WHAT IS REQUIRED
Below are some records; print every one of them exactly.

(Extracted records)
'''

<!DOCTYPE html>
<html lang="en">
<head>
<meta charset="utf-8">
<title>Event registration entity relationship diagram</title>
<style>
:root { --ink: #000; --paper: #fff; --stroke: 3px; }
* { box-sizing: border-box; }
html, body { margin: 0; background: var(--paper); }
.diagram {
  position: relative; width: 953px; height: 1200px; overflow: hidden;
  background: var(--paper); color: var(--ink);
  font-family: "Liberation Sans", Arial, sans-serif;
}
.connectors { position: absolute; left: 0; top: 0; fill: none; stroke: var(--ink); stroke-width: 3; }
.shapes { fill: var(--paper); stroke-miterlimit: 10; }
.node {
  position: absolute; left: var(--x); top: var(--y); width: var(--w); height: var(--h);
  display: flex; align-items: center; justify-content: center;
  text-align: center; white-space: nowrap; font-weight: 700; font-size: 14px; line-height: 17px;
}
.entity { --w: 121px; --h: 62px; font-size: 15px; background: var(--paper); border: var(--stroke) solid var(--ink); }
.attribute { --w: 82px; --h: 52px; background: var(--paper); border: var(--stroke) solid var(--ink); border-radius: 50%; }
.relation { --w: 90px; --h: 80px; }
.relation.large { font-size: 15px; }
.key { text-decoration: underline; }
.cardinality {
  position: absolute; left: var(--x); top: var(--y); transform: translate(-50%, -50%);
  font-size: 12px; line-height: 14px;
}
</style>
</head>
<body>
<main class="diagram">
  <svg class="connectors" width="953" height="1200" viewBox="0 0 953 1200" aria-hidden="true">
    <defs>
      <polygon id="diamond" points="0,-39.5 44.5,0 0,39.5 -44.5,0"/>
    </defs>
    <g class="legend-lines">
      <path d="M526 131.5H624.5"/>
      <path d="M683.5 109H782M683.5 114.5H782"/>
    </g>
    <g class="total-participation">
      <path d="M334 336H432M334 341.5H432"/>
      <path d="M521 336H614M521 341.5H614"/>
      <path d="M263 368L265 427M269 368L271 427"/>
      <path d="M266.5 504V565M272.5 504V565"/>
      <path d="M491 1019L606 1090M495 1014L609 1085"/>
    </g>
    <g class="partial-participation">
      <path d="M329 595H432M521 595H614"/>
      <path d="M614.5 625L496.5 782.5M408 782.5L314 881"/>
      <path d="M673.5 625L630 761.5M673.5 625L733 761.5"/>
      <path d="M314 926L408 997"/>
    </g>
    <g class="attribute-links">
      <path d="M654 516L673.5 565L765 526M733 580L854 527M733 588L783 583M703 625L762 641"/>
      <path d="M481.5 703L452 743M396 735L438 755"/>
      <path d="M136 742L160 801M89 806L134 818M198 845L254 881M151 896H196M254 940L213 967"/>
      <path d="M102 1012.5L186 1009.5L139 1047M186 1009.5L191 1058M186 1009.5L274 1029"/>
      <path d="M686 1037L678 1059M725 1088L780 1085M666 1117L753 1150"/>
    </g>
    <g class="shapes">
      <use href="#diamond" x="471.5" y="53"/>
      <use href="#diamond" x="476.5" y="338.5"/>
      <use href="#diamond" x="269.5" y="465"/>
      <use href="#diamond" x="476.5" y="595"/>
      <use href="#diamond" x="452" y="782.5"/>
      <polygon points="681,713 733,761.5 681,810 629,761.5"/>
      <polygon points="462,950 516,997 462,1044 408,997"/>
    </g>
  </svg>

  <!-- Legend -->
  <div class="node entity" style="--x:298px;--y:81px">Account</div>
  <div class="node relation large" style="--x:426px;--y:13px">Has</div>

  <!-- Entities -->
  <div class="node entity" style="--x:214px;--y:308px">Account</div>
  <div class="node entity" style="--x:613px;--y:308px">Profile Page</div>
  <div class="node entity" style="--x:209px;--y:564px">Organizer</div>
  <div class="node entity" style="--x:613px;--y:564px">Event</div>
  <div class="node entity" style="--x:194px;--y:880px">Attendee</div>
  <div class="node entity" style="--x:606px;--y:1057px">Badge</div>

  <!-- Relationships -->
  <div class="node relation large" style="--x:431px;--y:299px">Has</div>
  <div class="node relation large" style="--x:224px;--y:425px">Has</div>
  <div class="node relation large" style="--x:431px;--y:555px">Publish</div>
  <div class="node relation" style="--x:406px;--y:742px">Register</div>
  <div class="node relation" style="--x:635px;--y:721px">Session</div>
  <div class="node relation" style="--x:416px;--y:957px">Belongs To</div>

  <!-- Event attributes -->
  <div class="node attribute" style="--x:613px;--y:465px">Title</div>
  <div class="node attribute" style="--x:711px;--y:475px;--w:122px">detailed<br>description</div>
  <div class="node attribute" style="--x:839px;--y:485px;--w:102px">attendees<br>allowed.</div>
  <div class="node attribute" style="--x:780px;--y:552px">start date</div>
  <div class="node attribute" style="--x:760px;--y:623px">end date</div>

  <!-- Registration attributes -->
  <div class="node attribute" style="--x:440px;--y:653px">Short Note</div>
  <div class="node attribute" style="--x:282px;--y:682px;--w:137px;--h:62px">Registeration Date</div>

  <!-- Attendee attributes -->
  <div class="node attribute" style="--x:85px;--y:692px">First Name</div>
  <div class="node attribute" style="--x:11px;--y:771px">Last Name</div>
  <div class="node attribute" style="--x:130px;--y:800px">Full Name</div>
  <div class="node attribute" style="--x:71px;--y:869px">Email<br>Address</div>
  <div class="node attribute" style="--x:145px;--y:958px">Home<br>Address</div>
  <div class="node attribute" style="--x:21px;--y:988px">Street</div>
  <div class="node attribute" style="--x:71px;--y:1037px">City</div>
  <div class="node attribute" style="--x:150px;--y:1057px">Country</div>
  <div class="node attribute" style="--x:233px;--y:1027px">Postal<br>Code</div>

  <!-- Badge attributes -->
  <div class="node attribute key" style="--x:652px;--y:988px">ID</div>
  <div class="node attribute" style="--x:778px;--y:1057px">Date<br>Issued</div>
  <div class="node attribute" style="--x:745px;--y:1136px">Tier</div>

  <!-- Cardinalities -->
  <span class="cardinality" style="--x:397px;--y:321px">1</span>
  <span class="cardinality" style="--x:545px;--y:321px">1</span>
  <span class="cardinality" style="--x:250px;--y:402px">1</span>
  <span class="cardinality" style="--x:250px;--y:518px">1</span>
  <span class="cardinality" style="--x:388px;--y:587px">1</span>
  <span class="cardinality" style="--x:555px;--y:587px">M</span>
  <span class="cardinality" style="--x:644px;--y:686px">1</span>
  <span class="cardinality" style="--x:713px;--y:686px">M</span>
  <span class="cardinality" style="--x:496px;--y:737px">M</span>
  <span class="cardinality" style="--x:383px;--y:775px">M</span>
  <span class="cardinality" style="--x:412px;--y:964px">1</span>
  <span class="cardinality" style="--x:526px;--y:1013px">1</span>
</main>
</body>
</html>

'''

TASK RESPONSE
<!DOCTYPE html>
<html lang="en">
<head>
<meta charset="utf-8">
<title>Event registration entity relationship diagram</title>
<style>
:root { --ink: #000; --paper: #fff; --stroke: 3px; }
* { box-sizing: border-box; }
html, body { margin: 0; background: var(--paper); }
.diagram {
  position: relative; width: 953px; height: 1200px; overflow: hidden;
  background: var(--paper); color: var(--ink);
  font-family: "Liberation Sans", Arial, sans-serif;
}
.connectors { position: absolute; left: 0; top: 0; fill: none; stroke: var(--ink); stroke-width: 3; }
.shapes { fill: var(--paper); stroke-miterlimit: 10; }
.node {
  position: absolute; left: var(--x); top: var(--y); width: var(--w); height: var(--h);
  display: flex; align-items: center; justify-content: center;
  text-align: center; white-space: nowrap; font-weight: 700; font-size: 14px; line-height: 17px;
}
.entity { --w: 121px; --h: 62px; font-size: 15px; background: var(--paper); border: var(--stroke) solid var(--ink); }
.attribute { --w: 82px; --h: 52px; background: var(--paper); border: var(--stroke) solid var(--ink); border-radius: 50%; }
.relation { --w: 90px; --h: 80px; }
.relation.large { font-size: 15px; }
.key { text-decoration: underline; }
.cardinality {
  position: absolute; left: var(--x); top: var(--y); transform: translate(-50%, -50%);
  font-size: 12px; line-height: 14px;
}
</style>
</head>
<body>
<main class="diagram">
  <svg class="connectors" width="953" height="1200" viewBox="0 0 953 1200" aria-hidden="true">
    <defs>
      <polygon id="diamond" points="0,-39.5 44.5,0 0,39.5 -44.5,0"/>
    </defs>
    <g class="legend-lines">
      <path d="M526 131.5H624.5"/>
      <path d="M683.5 109H782M683.5 114.5H782"/>
    </g>
    <g class="total-participation">
      <path d="M334 336H432M334 341.5H432"/>
      <path d="M521 336H614M521 341.5H614"/>
      <path d="M263 368L265 427M269 368L271 427"/>
      <path d="M266.5 504V565M272.5 504V565"/>
      <path d="M491 1019L606 1090M495 1014L609 1085"/>
    </g>
    <g class="partial-participation">
      <path d="M329 595H432M521 595H614"/>
      <path d="M614.5 625L496.5 782.5M408 782.5L314 881"/>
      <path d="M673.5 625L630 761.5M673.5 625L733 761.5"/>
      <path d="M314 926L408 997"/>
    </g>
    <g class="attribute-links">
      <path d="M654 516L673.5 565L765 526M733 580L854 527M733 588L783 583M703 625L762 641"/>
      <path d="M481.5 703L452 743M396 735L438 755"/>
      <path d="M136 742L160 801M89 806L134 818M198 845L254 881M151 896H196M254 940L213 967"/>
      <path d="M102 1012.5L186 1009.5L139 1047M186 1009.5L191 1058M186 1009.5L274 1029"/>
      <path d="M686 1037L678 1059M725 1088L780 1085M666 1117L753 1150"/>
    </g>
    <g class="shapes">
      <use href="#diamond" x="471.5" y="53"/>
      <use href="#diamond" x="476.5" y="338.5"/>
      <use href="#diamond" x="269.5" y="465"/>
      <use href="#diamond" x="476.5" y="595"/>
      <use href="#diamond" x="452" y="782.5"/>
      <polygon points="681,713 733,761.5 681,810 629,761.5"/>
      <polygon points="462,950 516,997 462,1044 408,997"/>
    </g>
  </svg>

  <!-- Legend -->
  <div class="node entity" style="--x:298px;--y:81px">Account</div>
  <div class="node relation large" style="--x:426px;--y:13px">Has</div>

  <!-- Entities -->
  <div class="node entity" style="--x:214px;--y:308px">Account</div>
  <div class="node entity" style="--x:613px;--y:308px">Profile Page</div>
  <div class="node entity" style="--x:209px;--y:564px">Organizer</div>
  <div class="node entity" style="--x:613px;--y:564px">Event</div>
  <div class="node entity" style="--x:194px;--y:880px">Attendee</div>
  <div class="node entity" style="--x:606px;--y:1057px">Badge</div>

  <!-- Relationships -->
  <div class="node relation large" style="--x:431px;--y:299px">Has</div>
  <div class="node relation large" style="--x:224px;--y:425px">Has</div>
  <div class="node relation large" style="--x:431px;--y:555px">Publish</div>
  <div class="node relation" style="--x:406px;--y:742px">Register</div>
  <div class="node relation" style="--x:635px;--y:721px">Session</div>
  <div class="node relation" style="--x:416px;--y:957px">Belongs To</div>

  <!-- Event attributes -->
  <div class="node attribute" style="--x:613px;--y:465px">Title</div>
  <div class="node attribute" style="--x:711px;--y:475px;--w:122px">detailed<br>description</div>
  <div class="node attribute" style="--x:839px;--y:485px;--w:102px">attendees<br>allowed.</div>
  <div class="node attribute" style="--x:780px;--y:552px">start date</div>
  <div class="node attribute" style="--x:760px;--y:623px">end date</div>

  <!-- Registration attributes -->
  <div class="node attribute" style="--x:440px;--y:653px">Short Note</div>
  <div class="node attribute" style="--x:282px;--y:682px;--w:137px;--h:62px">Registeration Date</div>

  <!-- Attendee attributes -->
  <div class="node attribute" style="--x:85px;--y:692px">First Name</div>
  <div class="node attribute" style="--x:11px;--y:771px">Last Name</div>
  <div class="node attribute" style="--x:130px;--y:800px">Full Name</div>
  <div class="node attribute" style="--x:71px;--y:869px">Email<br>Address</div>
  <div class="node attribute" style="--x:145px;--y:958px">Home<br>Address</div>
  <div class="node attribute" style="--x:21px;--y:988px">Street</div>
  <div class="node attribute" style="--x:71px;--y:1037px">City</div>
  <div class="node attribute" style="--x:150px;--y:1057px">Country</div>
  <div class="node attribute" style="--x:233px;--y:1027px">Postal<br>Code</div>

  <!-- Badge attributes -->
  <div class="node attribute key" style="--x:652px;--y:988px">ID</div>
  <div class="node attribute" style="--x:778px;--y:1057px">Date<br>Issued</div>
  <div class="node attribute" style="--x:745px;--y:1136px">Tier</div>

  <!-- Cardinalities -->
  <span class="cardinality" style="--x:397px;--y:321px">1</span>
  <span class="cardinality" style="--x:545px;--y:321px">1</span>
  <span class="cardinality" style="--x:250px;--y:402px">1</span>
  <span class="cardinality" style="--x:250px;--y:518px">1</span>
  <span class="cardinality" style="--x:388px;--y:587px">1</span>
  <span class="cardinality" style="--x:555px;--y:587px">M</span>
  <span class="cardinality" style="--x:644px;--y:686px">1</span>
  <span class="cardinality" style="--x:713px;--y:686px">M</span>
  <span class="cardinality" style="--x:496px;--y:737px">M</span>
  <span class="cardinality" style="--x:383px;--y:775px">M</span>
  <span class="cardinality" style="--x:412px;--y:964px">1</span>
  <span class="cardinality" style="--x:526px;--y:1013px">1</span>
</main>
</body>
</html>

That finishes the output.